Collected data:
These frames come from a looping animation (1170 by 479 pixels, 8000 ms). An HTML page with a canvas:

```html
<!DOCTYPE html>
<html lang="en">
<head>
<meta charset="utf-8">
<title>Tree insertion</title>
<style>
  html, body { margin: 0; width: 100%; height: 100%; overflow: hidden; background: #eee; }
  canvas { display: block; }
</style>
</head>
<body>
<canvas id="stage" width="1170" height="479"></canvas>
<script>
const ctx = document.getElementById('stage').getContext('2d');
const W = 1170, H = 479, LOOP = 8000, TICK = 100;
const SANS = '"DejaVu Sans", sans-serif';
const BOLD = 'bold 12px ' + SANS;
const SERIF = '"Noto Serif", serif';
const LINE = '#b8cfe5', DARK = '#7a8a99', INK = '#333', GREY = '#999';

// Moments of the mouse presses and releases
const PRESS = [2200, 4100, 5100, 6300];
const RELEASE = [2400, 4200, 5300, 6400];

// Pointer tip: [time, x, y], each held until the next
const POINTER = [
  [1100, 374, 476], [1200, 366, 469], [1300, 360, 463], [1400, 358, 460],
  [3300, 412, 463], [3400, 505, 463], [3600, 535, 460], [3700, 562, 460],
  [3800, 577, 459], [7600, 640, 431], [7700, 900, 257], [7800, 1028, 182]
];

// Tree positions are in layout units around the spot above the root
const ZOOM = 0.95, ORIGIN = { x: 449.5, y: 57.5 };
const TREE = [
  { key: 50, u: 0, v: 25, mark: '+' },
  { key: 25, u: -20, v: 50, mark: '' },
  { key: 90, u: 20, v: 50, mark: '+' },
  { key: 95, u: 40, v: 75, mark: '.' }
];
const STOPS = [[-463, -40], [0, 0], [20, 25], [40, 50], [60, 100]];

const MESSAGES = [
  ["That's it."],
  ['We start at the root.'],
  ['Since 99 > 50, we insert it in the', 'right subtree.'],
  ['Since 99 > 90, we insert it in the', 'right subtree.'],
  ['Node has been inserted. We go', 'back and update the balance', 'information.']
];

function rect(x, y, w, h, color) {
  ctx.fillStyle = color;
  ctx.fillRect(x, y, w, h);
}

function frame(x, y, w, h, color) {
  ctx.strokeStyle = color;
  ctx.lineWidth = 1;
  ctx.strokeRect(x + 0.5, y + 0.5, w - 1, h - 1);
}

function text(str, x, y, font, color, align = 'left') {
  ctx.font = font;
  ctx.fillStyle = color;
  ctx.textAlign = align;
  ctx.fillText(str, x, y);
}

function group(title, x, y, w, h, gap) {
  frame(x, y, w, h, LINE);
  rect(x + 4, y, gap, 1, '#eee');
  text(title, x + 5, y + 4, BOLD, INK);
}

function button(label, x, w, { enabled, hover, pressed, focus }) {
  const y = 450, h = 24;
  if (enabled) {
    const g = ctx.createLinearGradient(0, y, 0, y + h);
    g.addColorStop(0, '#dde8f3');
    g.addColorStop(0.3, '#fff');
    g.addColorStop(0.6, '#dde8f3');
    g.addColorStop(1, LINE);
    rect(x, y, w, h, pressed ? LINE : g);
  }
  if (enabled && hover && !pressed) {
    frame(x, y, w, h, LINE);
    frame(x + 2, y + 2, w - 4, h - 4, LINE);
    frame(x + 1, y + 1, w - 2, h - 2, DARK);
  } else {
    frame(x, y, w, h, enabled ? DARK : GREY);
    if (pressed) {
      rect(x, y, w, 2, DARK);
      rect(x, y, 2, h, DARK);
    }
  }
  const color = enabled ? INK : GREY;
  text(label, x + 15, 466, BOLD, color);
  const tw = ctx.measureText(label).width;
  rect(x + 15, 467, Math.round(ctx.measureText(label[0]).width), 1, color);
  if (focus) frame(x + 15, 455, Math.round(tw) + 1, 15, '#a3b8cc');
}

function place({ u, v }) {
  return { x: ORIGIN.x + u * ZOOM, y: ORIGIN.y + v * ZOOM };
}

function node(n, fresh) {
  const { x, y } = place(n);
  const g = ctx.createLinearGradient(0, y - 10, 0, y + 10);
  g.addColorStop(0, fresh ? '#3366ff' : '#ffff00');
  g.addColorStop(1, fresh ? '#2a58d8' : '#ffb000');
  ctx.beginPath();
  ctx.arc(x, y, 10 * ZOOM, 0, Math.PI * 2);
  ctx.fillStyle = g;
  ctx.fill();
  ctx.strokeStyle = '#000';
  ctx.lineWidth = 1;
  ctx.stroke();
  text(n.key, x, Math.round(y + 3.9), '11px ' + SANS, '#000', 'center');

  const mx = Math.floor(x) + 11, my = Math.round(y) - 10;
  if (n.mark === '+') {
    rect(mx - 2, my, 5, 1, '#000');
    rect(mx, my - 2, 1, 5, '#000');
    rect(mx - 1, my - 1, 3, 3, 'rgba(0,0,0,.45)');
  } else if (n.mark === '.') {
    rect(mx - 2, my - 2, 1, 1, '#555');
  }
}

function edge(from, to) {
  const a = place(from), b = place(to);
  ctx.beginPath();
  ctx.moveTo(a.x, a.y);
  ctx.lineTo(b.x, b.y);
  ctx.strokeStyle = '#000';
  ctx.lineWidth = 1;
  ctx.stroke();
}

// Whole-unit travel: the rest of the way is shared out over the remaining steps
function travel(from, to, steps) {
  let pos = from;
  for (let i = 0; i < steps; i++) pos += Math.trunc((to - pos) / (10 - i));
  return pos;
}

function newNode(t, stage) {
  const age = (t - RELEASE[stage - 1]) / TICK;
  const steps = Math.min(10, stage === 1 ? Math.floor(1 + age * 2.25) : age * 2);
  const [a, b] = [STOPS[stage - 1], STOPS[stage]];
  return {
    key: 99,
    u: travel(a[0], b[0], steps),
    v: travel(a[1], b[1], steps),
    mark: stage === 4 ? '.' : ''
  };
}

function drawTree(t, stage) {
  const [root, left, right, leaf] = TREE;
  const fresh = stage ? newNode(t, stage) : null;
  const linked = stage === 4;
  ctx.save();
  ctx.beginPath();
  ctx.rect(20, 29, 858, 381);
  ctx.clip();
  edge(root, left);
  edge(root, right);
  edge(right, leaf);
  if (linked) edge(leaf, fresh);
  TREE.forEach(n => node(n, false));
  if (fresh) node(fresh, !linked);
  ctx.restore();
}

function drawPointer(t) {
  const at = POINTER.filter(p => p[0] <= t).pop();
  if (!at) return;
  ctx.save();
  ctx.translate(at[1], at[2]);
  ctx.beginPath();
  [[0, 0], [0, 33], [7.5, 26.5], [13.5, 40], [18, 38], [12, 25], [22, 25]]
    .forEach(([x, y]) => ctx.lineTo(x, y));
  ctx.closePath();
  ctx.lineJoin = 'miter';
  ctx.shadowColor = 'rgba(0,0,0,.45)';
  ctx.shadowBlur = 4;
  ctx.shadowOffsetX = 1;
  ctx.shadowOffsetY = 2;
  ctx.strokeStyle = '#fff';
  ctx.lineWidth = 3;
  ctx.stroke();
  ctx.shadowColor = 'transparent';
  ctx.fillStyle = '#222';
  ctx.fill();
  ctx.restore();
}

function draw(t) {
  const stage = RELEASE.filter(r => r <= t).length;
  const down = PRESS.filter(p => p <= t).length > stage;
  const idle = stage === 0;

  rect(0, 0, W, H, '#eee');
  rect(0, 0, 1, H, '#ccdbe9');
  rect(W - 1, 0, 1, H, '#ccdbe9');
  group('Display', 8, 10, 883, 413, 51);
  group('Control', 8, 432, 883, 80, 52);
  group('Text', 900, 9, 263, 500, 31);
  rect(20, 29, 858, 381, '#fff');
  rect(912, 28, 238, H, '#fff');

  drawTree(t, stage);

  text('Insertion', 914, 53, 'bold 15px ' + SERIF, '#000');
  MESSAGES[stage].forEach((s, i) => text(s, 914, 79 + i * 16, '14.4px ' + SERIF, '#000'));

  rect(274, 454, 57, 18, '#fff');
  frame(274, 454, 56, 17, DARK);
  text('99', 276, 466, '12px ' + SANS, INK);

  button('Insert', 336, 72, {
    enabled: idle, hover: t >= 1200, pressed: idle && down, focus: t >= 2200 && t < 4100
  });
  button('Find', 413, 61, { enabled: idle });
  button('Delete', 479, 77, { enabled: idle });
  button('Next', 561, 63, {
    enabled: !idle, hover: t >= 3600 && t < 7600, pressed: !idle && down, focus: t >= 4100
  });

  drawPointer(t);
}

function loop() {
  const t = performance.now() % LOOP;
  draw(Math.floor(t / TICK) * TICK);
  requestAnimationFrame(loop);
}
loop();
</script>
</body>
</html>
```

What the exercise asks: Wherever "DARK" occurs in the records above, copy the line it sits in.

Expected answer:
const LINE = '#b8cfe5', DARK = '#7a8a99', INK = '#333', GREY = '#999';
    frame(x + 1, y + 1, w - 2, h - 2, DARK);
    frame(x, y, w, h, enabled ? DARK : GREY);
      rect(x, y, w, 2, DARK);
      rect(x, y, 2, h, DARK);
  frame(274, 454, 56, 17, DARK);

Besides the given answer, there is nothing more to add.